(Stored data)
★ ★ ★ ★
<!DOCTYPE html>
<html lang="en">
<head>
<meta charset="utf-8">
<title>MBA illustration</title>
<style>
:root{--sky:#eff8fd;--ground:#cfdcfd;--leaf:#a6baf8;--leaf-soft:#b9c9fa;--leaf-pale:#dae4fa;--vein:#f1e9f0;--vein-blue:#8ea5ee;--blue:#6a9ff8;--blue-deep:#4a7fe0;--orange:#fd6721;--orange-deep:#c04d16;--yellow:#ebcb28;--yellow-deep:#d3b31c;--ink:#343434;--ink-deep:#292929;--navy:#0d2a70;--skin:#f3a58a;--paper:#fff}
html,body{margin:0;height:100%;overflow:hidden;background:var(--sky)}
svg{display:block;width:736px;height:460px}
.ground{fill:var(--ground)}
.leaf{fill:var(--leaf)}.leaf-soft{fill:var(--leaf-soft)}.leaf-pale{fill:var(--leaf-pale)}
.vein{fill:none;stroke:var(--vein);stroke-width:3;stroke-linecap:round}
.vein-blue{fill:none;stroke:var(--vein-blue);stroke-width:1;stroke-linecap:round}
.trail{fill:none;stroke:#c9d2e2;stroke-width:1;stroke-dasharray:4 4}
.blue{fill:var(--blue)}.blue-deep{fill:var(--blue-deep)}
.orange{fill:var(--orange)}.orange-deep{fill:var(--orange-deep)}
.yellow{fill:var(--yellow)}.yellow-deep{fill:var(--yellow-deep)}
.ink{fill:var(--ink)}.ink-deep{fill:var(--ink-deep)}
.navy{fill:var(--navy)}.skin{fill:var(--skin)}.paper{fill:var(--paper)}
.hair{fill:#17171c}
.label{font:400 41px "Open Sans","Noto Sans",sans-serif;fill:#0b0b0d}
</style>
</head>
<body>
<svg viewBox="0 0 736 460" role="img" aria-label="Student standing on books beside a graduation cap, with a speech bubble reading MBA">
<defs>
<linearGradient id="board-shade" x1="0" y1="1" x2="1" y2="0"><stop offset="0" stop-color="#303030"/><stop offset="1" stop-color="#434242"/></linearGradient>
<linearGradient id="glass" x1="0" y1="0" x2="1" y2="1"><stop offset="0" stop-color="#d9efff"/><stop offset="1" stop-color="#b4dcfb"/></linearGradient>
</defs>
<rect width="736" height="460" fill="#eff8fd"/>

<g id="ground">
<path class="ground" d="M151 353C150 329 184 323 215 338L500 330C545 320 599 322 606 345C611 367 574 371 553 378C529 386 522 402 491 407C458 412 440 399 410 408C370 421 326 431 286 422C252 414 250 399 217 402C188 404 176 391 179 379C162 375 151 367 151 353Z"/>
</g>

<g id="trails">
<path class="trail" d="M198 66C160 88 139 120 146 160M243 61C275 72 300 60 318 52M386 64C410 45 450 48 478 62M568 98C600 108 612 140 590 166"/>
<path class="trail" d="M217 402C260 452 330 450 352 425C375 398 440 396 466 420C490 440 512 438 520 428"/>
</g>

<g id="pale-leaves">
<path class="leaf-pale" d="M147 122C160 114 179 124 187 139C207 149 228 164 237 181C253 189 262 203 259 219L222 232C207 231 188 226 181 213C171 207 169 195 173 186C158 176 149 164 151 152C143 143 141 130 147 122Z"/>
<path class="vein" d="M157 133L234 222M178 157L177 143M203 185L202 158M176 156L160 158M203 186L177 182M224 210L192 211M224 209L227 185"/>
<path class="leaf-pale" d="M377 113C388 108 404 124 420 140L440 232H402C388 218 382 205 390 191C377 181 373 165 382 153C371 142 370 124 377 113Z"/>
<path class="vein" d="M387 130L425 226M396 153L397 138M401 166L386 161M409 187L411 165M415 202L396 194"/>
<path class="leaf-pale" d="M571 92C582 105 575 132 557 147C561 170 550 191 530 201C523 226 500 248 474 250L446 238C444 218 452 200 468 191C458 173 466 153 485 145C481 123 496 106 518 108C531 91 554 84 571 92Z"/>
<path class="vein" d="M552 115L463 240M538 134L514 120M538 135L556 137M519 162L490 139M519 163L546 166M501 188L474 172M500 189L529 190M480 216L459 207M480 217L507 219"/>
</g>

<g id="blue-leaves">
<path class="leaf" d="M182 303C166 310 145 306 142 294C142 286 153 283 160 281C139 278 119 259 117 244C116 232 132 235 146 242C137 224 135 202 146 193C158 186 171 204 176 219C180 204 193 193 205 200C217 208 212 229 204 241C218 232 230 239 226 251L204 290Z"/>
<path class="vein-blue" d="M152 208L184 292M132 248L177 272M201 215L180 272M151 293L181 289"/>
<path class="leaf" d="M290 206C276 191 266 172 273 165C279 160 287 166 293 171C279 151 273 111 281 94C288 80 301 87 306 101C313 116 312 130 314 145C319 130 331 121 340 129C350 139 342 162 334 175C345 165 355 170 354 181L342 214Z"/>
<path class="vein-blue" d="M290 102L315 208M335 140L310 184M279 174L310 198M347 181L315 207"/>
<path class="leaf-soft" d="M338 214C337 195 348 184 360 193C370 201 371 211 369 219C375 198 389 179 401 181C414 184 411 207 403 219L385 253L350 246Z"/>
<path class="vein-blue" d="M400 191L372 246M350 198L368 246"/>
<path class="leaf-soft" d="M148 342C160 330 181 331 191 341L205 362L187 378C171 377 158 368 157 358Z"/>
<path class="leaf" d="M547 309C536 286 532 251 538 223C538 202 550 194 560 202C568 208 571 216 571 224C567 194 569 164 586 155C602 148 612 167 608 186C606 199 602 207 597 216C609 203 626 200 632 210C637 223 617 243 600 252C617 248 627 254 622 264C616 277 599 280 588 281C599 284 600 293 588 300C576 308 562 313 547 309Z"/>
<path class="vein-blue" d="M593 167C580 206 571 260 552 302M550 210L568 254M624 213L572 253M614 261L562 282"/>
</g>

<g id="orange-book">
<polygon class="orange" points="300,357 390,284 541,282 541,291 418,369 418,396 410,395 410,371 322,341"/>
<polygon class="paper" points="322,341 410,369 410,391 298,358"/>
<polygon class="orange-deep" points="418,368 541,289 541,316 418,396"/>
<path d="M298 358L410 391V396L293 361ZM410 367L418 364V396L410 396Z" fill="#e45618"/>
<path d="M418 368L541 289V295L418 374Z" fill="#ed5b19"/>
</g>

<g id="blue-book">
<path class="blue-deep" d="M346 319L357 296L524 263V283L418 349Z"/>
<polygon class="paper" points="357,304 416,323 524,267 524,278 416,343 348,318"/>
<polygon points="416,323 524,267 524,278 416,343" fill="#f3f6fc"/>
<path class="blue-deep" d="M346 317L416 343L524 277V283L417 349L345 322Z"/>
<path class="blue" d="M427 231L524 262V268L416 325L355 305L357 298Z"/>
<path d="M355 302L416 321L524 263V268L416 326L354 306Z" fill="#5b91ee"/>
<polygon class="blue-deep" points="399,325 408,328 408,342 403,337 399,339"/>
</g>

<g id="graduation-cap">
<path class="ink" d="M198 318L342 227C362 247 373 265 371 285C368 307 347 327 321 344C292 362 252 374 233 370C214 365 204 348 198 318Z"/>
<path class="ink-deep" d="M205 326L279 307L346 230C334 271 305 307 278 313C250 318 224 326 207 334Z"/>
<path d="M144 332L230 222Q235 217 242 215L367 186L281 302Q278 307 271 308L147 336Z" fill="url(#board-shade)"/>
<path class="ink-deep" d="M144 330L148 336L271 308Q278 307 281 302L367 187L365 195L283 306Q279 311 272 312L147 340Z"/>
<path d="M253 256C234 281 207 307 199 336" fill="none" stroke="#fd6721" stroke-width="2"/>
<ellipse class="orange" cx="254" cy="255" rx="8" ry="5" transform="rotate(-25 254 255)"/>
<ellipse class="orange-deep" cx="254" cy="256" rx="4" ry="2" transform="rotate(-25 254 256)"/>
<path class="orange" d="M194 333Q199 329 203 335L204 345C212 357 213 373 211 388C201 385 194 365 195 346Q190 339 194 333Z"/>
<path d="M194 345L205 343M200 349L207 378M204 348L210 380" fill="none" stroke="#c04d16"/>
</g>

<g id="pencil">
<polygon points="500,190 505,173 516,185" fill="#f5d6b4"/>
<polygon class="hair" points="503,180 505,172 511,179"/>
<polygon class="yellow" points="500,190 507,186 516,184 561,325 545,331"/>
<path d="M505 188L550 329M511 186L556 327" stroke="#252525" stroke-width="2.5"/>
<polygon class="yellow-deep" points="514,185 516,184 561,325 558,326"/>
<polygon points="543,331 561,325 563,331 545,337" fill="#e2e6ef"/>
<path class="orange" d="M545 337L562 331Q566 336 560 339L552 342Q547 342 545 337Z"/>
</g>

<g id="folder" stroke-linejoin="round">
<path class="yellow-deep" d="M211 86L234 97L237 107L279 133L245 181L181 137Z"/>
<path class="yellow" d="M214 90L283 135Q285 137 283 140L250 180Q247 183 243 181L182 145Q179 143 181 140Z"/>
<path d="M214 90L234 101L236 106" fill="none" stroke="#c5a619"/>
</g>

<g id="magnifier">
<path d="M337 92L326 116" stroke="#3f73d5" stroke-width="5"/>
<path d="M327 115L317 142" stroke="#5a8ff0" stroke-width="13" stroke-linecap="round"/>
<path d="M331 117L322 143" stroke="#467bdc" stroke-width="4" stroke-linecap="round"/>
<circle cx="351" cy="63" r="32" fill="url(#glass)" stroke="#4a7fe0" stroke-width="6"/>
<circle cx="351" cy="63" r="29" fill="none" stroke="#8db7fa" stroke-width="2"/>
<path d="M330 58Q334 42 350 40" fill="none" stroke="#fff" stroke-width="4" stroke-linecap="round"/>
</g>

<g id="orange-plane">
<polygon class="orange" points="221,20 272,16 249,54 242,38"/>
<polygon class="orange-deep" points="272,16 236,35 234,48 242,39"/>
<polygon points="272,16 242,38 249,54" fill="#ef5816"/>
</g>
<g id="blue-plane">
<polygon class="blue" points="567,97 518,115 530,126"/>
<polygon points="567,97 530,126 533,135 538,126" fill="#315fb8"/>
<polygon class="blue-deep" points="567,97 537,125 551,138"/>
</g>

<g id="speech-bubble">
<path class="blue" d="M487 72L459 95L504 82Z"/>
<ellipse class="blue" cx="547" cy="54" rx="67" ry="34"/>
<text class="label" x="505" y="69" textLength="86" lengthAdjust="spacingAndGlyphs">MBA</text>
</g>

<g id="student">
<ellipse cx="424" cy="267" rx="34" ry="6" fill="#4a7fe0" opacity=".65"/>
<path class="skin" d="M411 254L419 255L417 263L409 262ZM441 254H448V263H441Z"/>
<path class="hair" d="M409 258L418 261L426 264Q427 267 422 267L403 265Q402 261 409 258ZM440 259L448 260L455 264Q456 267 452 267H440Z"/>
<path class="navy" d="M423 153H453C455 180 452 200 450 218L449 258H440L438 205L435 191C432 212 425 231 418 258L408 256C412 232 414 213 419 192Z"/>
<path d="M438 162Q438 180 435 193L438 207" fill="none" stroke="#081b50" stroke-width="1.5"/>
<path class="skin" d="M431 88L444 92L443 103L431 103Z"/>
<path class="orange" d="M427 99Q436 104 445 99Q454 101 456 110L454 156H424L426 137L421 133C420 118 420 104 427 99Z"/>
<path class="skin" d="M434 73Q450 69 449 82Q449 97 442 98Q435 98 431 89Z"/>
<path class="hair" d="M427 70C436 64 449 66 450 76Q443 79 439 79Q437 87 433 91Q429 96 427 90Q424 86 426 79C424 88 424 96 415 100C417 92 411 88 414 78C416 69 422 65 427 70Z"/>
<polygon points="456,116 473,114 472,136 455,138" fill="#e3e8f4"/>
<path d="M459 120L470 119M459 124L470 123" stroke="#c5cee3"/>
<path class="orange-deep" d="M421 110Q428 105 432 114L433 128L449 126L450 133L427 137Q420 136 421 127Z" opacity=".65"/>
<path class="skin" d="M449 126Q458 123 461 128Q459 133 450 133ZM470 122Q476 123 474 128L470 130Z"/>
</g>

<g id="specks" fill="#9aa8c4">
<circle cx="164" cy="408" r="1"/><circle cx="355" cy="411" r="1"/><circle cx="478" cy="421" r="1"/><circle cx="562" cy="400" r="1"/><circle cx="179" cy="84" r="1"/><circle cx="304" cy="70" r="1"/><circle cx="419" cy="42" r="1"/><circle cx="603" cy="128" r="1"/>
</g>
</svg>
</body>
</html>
★ ★ ★ ★
» WHAT THE TASK REQUIRES
From the data above, reproduce word for word the lines running from the line with "254L419 255L417 263L409" to the line with "110Q428 105 432", ends included.

» YOUR SOLUTION
<path class="skin" d="M411 254L419 255L417 263L409 262ZM441 254H448V263H441Z"/>
<path class="hair" d="M409 258L418 261L426 264Q427 267 422 267L403 265Q402 261 409 258ZM440 259L448 260L455 264Q456 267 452 267H440Z"/>
<path class="navy" d="M423 153H453C455 180 452 200 450 218L449 258H440L438 205L435 191C432 212 425 231 418 258L408 256C412 232 414 213 419 192Z"/>
<path d="M438 162Q438 180 435 193L438 207" fill="none" stroke="#081b50" stroke-width="1.5"/>
<path class="skin" d="M431 88L444 92L443 103L431 103Z"/>
<path class="orange" d="M427 99Q436 104 445 99Q454 101 456 110L454 156H424L426 137L421 133C420 118 420 104 427 99Z"/>
<path class="skin" d="M434 73Q450 69 449 82Q449 97 442 98Q435 98 431 89Z"/>
<path class="hair" d="M427 70C436 64 449 66 450 76Q443 79 439 79Q437 87 433 91Q429 96 427 90Q424 86 426 79C424 88 424 96 415 100C417 92 411 88 414 78C416 69 422 65 427 70Z"/>
<polygon points="456,116 473,114 472,136 455,138" fill="#e3e8f4"/>
<path d="M459 120L470 119M459 124L470 123" stroke="#c5cee3"/>
<path class="orange-deep" d="M421 110Q428 105 432 114L433 128L449 126L450 133L427 137Q420 136 421 127Z" opacity=".65"/>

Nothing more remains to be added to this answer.